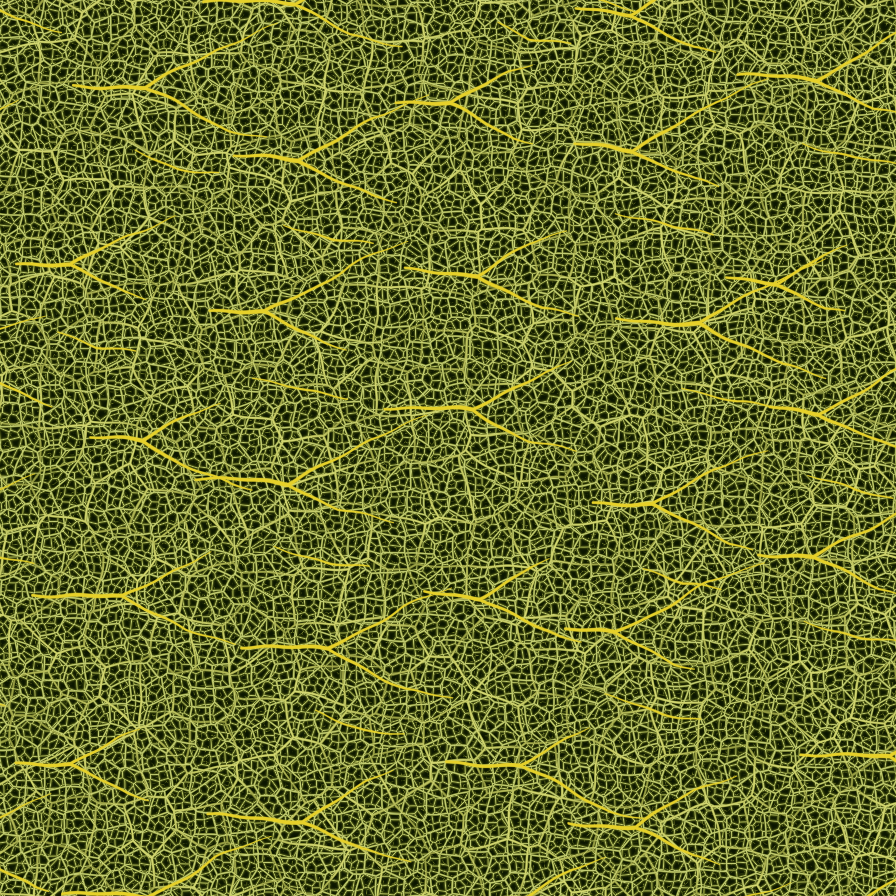
A Shadertoy shader for this texture:

```glsl
// Leaf skin: a fine net of pale veinlets with forked yellow veins across it.

vec2 hash2(vec2 p) {
    p = mod(p, 512.0);
    return fract(sin(vec2(dot(p, vec2(127.1, 311.7)), dot(p, vec2(269.5, 183.3)))) * 43758.55);
}

// Distance to the nearest wall between cells, in cell units
float cellWall(vec2 p) {
    vec2 base = floor(p), nearestCell = base, nearest = vec2(9.0);
    for (int j = -1; j <= 1; j++)
    for (int i = -1; i <= 1; i++) {
        vec2 cell = base + vec2(i, j);
        vec2 r = cell + 0.1 + 0.8 * hash2(cell) - p;
        if (dot(r, r) < dot(nearest, nearest)) {
            nearest = r;
            nearestCell = cell;
        }
    }
    float wall = 9.0;
    for (int j = -2; j <= 2; j++)
    for (int i = -2; i <= 2; i++) {
        vec2 cell = nearestCell + vec2(i, j);
        vec2 r = cell + 0.1 + 0.8 * hash2(cell) - p;
        vec2 across = r - nearest;
        if (dot(across, across) > 0.0001)
            wall = min(wall, dot(0.5 * (r + nearest), normalize(across)));
    }
    return wall;
}

// Distance to a segment whose half width runs from wa to wb
float taper(vec2 p, vec2 a, vec2 b, float wa, float wb) {
    vec2 ab = b - a;
    float t = clamp(dot(p - a, ab) / dot(ab, ab), 0.0, 1.0);
    return length(p - a - ab * t) - mix(wa, wb, t);
}

// Horizontal stem that forks into a rising and a falling branch
float fork(vec2 p, vec2 start, vec2 rnd, vec2 rnd2) {
    vec2 joint = start + vec2(0.045 + 0.06 * rnd.x, -0.005);
    vec2 upper = joint + (0.05 + 0.05 * rnd.y) * vec2(1.0, 0.56);
    vec2 upperTip = upper + (0.02 + 0.05 * rnd2.x) * vec2(1.0, 0.40);
    vec2 lower = joint + (0.05 + 0.05 * rnd2.y) * vec2(1.0, -0.50);
    vec2 lowerTip = lower + (0.01 + 0.05 * rnd.x) * vec2(1.0, -0.26);
    float d = taper(p, start, joint, 0.0012, 0.0021);
    d = min(d, taper(p, joint, upper, 0.0016, 0.0009));
    d = min(d, taper(p, upper, upperTip, 0.0009, 0.0002));
    d = min(d, taper(p, joint, lower, 0.0016, 0.0010));
    return min(d, taper(p, lower, lowerTip, 0.0010, 0.0004));
}

// Forks on a staggered grid, some with a loose vein beside them
float mainVeins(vec2 p) {
    vec2 pitch = vec2(0.2, 0.18);
    float d = 1.0, column = floor(p.x / pitch.x);
    for (int i = -2; i <= 0; i++) {
        float x = column + float(i);
        float shift = 0.5 * mod(x, 2.0);
        float row = floor(p.y / pitch.y - shift);
        for (int j = -1; j <= 2; j++) {
            vec2 cell = vec2(x, row + float(j));
            vec2 rnd = hash2(cell + 71.0), rnd2 = hash2(cell + 193.0);
            vec2 start = (cell + vec2(0.5 * rnd2.y, shift + 0.35 * (rnd.y - 0.5))) * pitch;
            d = min(d, fork(p, start, rnd, rnd2));
            if (rnd2.x > 0.6) {
                vec2 a = start + vec2(0.03 + 0.06 * rnd.x, -0.075);
                vec2 b = a + vec2(0.035 + 0.03 * rnd.y, -0.018);
                d = min(d, taper(p, a, b, 0.0004, 0.0010));
                d = min(d, taper(p, b, b + vec2(0.045, -0.007), 0.0010, 0.0005));
            }
        }
    }
    return d;
}

void mainImage(out vec4 fragColor, in vec2 fragCoord) {
    vec2 p = fragCoord / iResolution.y;

    // Layered sines bend every vein a little
    vec2 bent = p + 0.0022 * sin(p.yx * vec2(43.0, 37.0) + 2.0 * sin(p * 19.0))
                  + 0.0009 * sin(p.yx * vec2(131.0, 117.0) + 1.3);

    // Three sizes of net, and short spurs inside the smallest cells
    float fine = 0.92 * exp(-cellWall(bent * 108.0) / 0.10);
    float spurs = 0.50 * exp(-cellWall(bent * 165.0 + 9.0) / 0.08);
    spurs *= smoothstep(-0.3, 0.7, sin(bent.x * 410.0 + 2.0 * sin(bent.y * 290.0)) * sin(bent.y * 370.0));
    float middle = 0.91 * (1.0 - smoothstep(0.0, 0.0021, cellWall(bent * 42.0 + 17.0) / 42.0));
    float coarse = 0.97 * (1.0 - smoothstep(0.0002, 0.0022, cellWall(bent * 19.0 + 41.0) / 19.0));
    coarse *= 0.8 + 0.2 * sin(p.x * 31.0 + 3.0 * sin(p.y * 23.0));
    float net = max(max(fine, spurs), max(middle, coarse));

    // Dark green flesh to pale veinlets, yellower where the net is coarse
    vec3 color = vec3(0.04, 0.08, 0.0) + vec3(0.80, 0.80, 0.52) * pow(vec3(net), vec3(1.0, 1.0, 1.5));
    color = mix(color, vec3(0.85, 0.83, 0.36), 0.4 * coarse);

    // Strong yellow veins on top
    float vein = 1.0 - smoothstep(-0.0006, 0.0012, mainVeins(bent));
    color = mix(color, vec3(0.90, 0.82, 0.16), vein);

    fragColor = vec4(color, 1.0);
}
```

=======

▶ Brief
The entries are to be restated word for word, with pictures omitted.

▶ Result
A Shadertoy shader for this texture:

```glsl
// Leaf skin: a fine net of pale veinlets with forked yellow veins across it.

vec2 hash2(vec2 p) {
    p = mod(p, 512.0);
    return fract(sin(vec2(dot(p, vec2(127.1, 311.7)), dot(p, vec2(269.5, 183.3)))) * 43758.55);
}

// Distance to the nearest wall between cells, in cell units
float cellWall(vec2 p) {
    vec2 base = floor(p), nearestCell = base, nearest = vec2(9.0);
    for (int j = -1; j <= 1; j++)
    for (int i = -1; i <= 1; i++) {
        vec2 cell = base + vec2(i, j);
        vec2 r = cell + 0.1 + 0.8 * hash2(cell) - p;
        if (dot(r, r) < dot(nearest, nearest)) {
            nearest = r;
            nearestCell = cell;
        }
    }
    float wall = 9.0;
    for (int j = -2; j <= 2; j++)
    for (int i = -2; i <= 2; i++) {
        vec2 cell = nearestCell + vec2(i, j);
        vec2 r = cell + 0.1 + 0.8 * hash2(cell) - p;
        vec2 across = r - nearest;
        if (dot(across, across) > 0.0001)
            wall = min(wall, dot(0.5 * (r + nearest), normalize(across)));
    }
    return wall;
}

// Distance to a segment whose half width runs from wa to wb
float taper(vec2 p, vec2 a, vec2 b, float wa, float wb) {
    vec2 ab = b - a;
    float t = clamp(dot(p - a, ab) / dot(ab, ab), 0.0, 1.0);
    return length(p - a - ab * t) - mix(wa, wb, t);
}

// Horizontal stem that forks into a rising and a falling branch
float fork(vec2 p, vec2 start, vec2 rnd, vec2 rnd2) {
    vec2 joint = start + vec2(0.045 + 0.06 * rnd.x, -0.005);
    vec2 upper = joint + (0.05 + 0.05 * rnd.y) * vec2(1.0, 0.56);
    vec2 upperTip = upper + (0.02 + 0.05 * rnd2.x) * vec2(1.0, 0.40);
    vec2 lower = joint + (0.05 + 0.05 * rnd2.y) * vec2(1.0, -0.50);
    vec2 lowerTip = lower + (0.01 + 0.05 * rnd.x) * vec2(1.0, -0.26);
    float d = taper(p, start, joint, 0.0012, 0.0021);
    d = min(d, taper(p, joint, upper, 0.0016, 0.0009));
    d = min(d, taper(p, upper, upperTip, 0.0009, 0.0002));
    d = min(d, taper(p, joint, lower, 0.0016, 0.0010));
    return min(d, taper(p, lower, lowerTip, 0.0010, 0.0004));
}

// Forks on a staggered grid, some with a loose vein beside them
float mainVeins(vec2 p) {
    vec2 pitch = vec2(0.2, 0.18);
    float d = 1.0, column = floor(p.x / pitch.x);
    for (int i = -2; i <= 0; i++) {
        float x = column + float(i);
        float shift = 0.5 * mod(x, 2.0);
        float row = floor(p.y / pitch.y - shift);
        for (int j = -1; j <= 2; j++) {
            vec2 cell = vec2(x, row + float(j));
            vec2 rnd = hash2(cell + 71.0), rnd2 = hash2(cell + 193.0);
            vec2 start = (cell + vec2(0.5 * rnd2.y, shift + 0.35 * (rnd.y - 0.5))) * pitch;
            d = min(d, fork(p, start, rnd, rnd2));
            if (rnd2.x > 0.6) {
                vec2 a = start + vec2(0.03 + 0.06 * rnd.x, -0.075);
                vec2 b = a + vec2(0.035 + 0.03 * rnd.y, -0.018);
                d = min(d, taper(p, a, b, 0.0004, 0.0010));
                d = min(d, taper(p, b, b + vec2(0.045, -0.007), 0.0010, 0.0005));
            }
        }
    }
    return d;
}

void mainImage(out vec4 fragColor, in vec2 fragCoord) {
    vec2 p = fragCoord / iResolution.y;

    // Layered sines bend every vein a little
    vec2 bent = p + 0.0022 * sin(p.yx * vec2(43.0, 37.0) + 2.0 * sin(p * 19.0))
                  + 0.0009 * sin(p.yx * vec2(131.0, 117.0) + 1.3);

    // Three sizes of net, and short spurs inside the smallest cells
    float fine = 0.92 * exp(-cellWall(bent * 108.0) / 0.10);
    float spurs = 0.50 * exp(-cellWall(bent * 165.0 + 9.0) / 0.08);
    spurs *= smoothstep(-0.3, 0.7, sin(bent.x * 410.0 + 2.0 * sin(bent.y * 290.0)) * sin(bent.y * 370.0));
    float middle = 0.91 * (1.0 - smoothstep(0.0, 0.0021, cellWall(bent * 42.0 + 17.0) / 42.0));
    float coarse = 0.97 * (1.0 - smoothstep(0.0002, 0.0022, cellWall(bent * 19.0 + 41.0) / 19.0));
    coarse *= 0.8 + 0.2 * sin(p.x * 31.0 + 3.0 * sin(p.y * 23.0));
    float net = max(max(fine, spurs), max(middle, coarse));

    // Dark green flesh to pale veinlets, yellower where the net is coarse
    vec3 color = vec3(0.04, 0.08, 0.0) + vec3(0.80, 0.80, 0.52) * pow(vec3(net), vec3(1.0, 1.0, 1.5));
    color = mix(color, vec3(0.85, 0.83, 0.36), 0.4 * coarse);

    // Strong yellow veins on top
    float vein = 1.0 - smoothstep(-0.0006, 0.0012, mainVeins(bent));
    color = mix(color, vec3(0.90, 0.82, 0.16), vein);

    fragColor = vec4(color, 1.0);
}
```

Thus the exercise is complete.